== Segment start ==

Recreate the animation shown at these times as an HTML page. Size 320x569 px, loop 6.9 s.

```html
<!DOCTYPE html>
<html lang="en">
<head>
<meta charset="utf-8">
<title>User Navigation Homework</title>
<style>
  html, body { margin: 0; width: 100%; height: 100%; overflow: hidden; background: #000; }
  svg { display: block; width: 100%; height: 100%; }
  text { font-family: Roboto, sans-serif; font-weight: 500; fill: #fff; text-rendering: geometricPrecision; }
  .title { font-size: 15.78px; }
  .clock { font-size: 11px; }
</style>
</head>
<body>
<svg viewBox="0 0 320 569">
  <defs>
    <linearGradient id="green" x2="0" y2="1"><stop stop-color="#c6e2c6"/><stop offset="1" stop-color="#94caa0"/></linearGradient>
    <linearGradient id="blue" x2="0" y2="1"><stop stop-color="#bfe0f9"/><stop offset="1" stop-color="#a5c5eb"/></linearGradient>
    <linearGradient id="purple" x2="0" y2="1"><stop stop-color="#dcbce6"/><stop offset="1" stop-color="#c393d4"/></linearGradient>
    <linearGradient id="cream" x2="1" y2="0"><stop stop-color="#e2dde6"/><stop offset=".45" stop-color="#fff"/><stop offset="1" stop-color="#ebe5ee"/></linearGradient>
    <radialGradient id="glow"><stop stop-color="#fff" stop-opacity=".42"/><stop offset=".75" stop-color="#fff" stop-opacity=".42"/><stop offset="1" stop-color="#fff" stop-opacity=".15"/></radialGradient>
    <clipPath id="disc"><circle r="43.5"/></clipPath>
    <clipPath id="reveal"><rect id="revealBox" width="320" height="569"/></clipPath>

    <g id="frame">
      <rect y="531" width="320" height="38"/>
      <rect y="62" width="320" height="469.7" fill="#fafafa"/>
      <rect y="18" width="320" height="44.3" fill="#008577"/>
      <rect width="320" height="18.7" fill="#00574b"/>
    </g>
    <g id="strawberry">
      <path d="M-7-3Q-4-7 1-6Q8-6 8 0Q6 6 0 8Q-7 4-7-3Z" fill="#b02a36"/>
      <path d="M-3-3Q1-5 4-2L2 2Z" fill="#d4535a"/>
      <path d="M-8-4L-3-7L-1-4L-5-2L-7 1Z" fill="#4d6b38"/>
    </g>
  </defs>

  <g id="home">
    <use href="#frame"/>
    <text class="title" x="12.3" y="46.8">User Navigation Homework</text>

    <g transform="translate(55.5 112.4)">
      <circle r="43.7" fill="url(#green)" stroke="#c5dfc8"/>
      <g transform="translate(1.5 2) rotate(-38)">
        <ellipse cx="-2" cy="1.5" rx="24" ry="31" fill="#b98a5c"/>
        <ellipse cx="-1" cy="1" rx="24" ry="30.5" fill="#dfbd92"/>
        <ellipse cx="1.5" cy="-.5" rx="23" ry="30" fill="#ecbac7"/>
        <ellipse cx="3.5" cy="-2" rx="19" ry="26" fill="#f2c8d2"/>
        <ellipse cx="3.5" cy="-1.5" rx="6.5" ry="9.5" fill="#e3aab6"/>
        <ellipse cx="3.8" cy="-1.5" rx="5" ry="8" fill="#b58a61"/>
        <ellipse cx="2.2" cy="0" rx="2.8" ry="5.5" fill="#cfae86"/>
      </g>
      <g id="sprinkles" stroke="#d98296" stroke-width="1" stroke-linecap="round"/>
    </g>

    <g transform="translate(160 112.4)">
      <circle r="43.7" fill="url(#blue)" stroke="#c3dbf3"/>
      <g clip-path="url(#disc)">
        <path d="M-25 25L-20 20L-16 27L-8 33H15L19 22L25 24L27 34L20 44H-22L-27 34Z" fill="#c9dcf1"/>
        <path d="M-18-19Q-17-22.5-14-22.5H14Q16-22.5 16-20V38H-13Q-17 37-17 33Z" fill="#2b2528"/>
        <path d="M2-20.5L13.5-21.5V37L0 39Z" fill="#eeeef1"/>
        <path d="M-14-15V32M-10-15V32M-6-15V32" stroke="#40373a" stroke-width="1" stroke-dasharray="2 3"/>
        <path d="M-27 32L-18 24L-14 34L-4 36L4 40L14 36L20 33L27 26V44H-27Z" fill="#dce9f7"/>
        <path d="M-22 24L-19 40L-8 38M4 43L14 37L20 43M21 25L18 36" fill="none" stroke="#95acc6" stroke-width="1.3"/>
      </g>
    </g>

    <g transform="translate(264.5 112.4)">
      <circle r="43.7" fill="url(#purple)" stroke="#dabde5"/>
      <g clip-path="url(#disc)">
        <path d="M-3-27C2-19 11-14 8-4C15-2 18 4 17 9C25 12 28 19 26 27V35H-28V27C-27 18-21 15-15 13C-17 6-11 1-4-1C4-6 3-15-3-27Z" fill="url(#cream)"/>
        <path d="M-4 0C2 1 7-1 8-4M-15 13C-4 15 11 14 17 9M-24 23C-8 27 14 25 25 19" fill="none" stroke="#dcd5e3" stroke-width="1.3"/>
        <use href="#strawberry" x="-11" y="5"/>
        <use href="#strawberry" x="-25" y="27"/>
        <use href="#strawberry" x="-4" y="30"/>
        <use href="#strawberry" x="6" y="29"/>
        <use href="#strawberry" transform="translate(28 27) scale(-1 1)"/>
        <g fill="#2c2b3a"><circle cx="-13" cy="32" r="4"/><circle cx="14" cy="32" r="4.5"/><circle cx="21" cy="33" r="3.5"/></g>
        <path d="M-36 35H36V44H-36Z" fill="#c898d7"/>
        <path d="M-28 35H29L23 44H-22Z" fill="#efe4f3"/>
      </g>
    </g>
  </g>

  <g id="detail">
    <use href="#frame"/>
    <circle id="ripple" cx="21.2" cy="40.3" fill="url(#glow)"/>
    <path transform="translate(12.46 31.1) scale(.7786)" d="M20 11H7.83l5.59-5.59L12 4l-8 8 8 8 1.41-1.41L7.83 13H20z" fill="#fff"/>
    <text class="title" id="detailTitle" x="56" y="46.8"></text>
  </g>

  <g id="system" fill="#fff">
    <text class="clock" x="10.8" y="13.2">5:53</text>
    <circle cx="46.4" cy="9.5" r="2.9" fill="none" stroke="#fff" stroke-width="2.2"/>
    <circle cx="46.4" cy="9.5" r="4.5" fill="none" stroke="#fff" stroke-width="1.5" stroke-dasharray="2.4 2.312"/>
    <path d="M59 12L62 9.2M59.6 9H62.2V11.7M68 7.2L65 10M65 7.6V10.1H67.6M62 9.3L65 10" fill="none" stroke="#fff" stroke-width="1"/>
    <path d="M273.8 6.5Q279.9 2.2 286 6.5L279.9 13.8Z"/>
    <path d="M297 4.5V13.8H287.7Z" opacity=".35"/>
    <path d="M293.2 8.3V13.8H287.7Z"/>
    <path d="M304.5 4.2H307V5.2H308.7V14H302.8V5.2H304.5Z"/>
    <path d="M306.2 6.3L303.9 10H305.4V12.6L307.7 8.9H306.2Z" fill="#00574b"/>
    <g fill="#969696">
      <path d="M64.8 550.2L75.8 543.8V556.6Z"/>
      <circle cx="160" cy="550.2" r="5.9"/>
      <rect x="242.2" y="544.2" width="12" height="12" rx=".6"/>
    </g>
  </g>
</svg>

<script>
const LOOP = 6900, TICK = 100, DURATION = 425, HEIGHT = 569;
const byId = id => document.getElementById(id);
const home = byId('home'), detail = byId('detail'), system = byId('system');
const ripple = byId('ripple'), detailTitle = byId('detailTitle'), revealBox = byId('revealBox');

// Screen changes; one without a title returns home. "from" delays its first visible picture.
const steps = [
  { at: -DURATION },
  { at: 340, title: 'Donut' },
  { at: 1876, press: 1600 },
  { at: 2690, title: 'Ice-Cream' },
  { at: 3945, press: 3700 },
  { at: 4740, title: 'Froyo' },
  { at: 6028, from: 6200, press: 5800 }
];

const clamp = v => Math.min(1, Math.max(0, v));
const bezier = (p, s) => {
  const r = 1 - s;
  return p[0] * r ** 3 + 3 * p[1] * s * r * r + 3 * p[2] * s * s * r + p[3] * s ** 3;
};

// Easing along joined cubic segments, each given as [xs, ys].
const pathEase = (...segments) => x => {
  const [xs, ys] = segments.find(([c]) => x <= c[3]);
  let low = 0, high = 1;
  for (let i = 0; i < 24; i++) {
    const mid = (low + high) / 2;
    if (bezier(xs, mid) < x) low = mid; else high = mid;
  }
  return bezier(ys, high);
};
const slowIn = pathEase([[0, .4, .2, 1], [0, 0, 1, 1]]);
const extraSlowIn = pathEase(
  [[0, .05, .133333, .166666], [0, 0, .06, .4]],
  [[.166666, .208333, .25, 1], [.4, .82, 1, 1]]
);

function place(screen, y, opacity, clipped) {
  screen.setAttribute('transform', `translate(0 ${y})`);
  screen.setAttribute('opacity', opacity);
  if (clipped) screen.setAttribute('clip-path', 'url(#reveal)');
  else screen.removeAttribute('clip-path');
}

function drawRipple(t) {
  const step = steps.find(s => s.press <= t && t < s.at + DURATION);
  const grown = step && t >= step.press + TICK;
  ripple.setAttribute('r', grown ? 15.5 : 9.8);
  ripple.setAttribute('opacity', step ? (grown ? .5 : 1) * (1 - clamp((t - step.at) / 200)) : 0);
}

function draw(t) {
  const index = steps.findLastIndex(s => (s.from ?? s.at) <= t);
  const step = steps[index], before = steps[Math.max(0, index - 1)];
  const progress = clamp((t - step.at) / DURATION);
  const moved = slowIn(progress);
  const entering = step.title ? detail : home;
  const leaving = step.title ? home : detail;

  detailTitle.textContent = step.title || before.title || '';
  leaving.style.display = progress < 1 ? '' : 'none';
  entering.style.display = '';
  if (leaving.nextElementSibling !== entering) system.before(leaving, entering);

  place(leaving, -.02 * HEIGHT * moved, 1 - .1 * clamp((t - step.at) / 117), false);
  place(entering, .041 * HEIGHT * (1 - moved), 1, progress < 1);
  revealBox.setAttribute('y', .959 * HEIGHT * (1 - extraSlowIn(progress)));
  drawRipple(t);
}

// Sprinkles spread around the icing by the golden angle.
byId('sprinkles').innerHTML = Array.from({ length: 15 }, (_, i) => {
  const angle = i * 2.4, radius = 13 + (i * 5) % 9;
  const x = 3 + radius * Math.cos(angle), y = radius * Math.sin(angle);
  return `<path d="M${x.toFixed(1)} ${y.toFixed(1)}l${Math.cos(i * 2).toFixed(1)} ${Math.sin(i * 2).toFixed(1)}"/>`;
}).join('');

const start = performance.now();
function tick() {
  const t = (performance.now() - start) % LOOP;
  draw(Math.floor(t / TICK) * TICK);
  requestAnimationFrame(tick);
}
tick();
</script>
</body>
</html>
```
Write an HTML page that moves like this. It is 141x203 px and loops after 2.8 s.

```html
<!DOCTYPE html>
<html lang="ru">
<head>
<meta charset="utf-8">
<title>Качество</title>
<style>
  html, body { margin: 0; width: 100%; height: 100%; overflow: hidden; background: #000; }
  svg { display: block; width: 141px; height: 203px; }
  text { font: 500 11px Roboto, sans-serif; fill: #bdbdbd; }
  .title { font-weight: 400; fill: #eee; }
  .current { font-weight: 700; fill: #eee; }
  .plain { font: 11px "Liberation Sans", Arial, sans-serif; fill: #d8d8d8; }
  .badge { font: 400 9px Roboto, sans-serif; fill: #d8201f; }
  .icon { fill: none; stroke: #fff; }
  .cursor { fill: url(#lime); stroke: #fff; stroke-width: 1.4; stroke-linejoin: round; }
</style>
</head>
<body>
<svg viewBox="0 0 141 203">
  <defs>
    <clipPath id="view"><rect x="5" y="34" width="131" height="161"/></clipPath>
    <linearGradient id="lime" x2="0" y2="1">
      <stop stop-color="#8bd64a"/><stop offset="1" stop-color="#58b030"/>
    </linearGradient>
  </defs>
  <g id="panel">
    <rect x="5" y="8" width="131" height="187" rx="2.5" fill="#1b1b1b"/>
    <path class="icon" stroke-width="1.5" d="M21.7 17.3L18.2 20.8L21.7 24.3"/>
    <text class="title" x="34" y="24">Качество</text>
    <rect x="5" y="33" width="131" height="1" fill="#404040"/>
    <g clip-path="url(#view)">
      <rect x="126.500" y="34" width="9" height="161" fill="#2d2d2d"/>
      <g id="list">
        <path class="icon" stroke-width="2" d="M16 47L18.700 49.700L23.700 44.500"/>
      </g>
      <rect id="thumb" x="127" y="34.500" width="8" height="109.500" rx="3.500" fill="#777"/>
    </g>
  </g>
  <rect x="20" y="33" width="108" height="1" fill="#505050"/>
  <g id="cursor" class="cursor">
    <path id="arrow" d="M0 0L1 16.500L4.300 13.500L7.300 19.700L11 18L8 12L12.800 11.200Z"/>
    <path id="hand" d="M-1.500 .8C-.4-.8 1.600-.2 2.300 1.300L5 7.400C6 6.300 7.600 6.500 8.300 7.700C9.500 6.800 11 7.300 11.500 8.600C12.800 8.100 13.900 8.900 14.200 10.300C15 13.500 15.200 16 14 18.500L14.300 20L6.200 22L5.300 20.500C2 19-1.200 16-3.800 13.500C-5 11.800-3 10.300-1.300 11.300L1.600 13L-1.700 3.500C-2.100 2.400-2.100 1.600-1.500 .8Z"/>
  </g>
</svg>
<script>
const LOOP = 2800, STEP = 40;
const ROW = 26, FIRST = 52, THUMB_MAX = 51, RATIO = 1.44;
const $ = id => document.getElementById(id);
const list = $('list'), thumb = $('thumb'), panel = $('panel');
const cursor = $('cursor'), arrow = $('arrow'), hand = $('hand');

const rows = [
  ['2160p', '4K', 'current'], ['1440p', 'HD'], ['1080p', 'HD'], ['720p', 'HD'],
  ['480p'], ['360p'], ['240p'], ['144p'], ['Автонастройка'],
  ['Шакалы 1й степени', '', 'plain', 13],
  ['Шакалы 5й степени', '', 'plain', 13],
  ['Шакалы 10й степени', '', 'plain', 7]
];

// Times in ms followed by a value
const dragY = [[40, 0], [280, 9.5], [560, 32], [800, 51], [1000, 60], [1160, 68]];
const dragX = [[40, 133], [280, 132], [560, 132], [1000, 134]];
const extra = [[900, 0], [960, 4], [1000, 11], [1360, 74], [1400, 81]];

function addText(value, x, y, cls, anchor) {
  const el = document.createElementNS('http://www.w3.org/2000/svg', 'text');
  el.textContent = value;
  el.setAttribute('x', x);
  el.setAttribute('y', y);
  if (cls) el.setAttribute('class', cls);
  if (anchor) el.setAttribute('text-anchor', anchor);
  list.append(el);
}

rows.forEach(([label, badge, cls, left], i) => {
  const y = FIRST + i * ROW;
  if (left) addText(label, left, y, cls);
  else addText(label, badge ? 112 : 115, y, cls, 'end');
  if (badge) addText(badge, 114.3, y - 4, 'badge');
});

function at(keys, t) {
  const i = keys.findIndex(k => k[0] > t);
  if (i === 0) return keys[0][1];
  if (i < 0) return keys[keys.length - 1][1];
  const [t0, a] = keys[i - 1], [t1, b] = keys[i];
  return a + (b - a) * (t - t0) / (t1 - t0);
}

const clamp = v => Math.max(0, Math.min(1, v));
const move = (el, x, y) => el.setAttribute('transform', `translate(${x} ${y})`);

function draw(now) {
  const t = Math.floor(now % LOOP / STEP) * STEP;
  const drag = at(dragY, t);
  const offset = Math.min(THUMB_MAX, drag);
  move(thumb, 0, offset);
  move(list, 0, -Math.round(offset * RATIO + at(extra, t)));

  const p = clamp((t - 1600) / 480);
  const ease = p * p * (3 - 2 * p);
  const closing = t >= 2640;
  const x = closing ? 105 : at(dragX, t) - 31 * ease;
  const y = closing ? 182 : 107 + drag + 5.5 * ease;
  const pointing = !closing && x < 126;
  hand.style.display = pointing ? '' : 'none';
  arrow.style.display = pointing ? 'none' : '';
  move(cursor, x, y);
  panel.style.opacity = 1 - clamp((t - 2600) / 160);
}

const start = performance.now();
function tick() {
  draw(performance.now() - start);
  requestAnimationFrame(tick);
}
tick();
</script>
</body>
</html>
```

== Segment end ==

WHAT THE EXERCISE ASKS |
If a line in the data holds the string "dragX", copy that line.

COMPLETED EXERCISE |
const dragX = [[40, 133], [280, 132], [560, 132], [1000, 134]];
  const x = closing ? 105 : at(dragX, t) - 31 * ease;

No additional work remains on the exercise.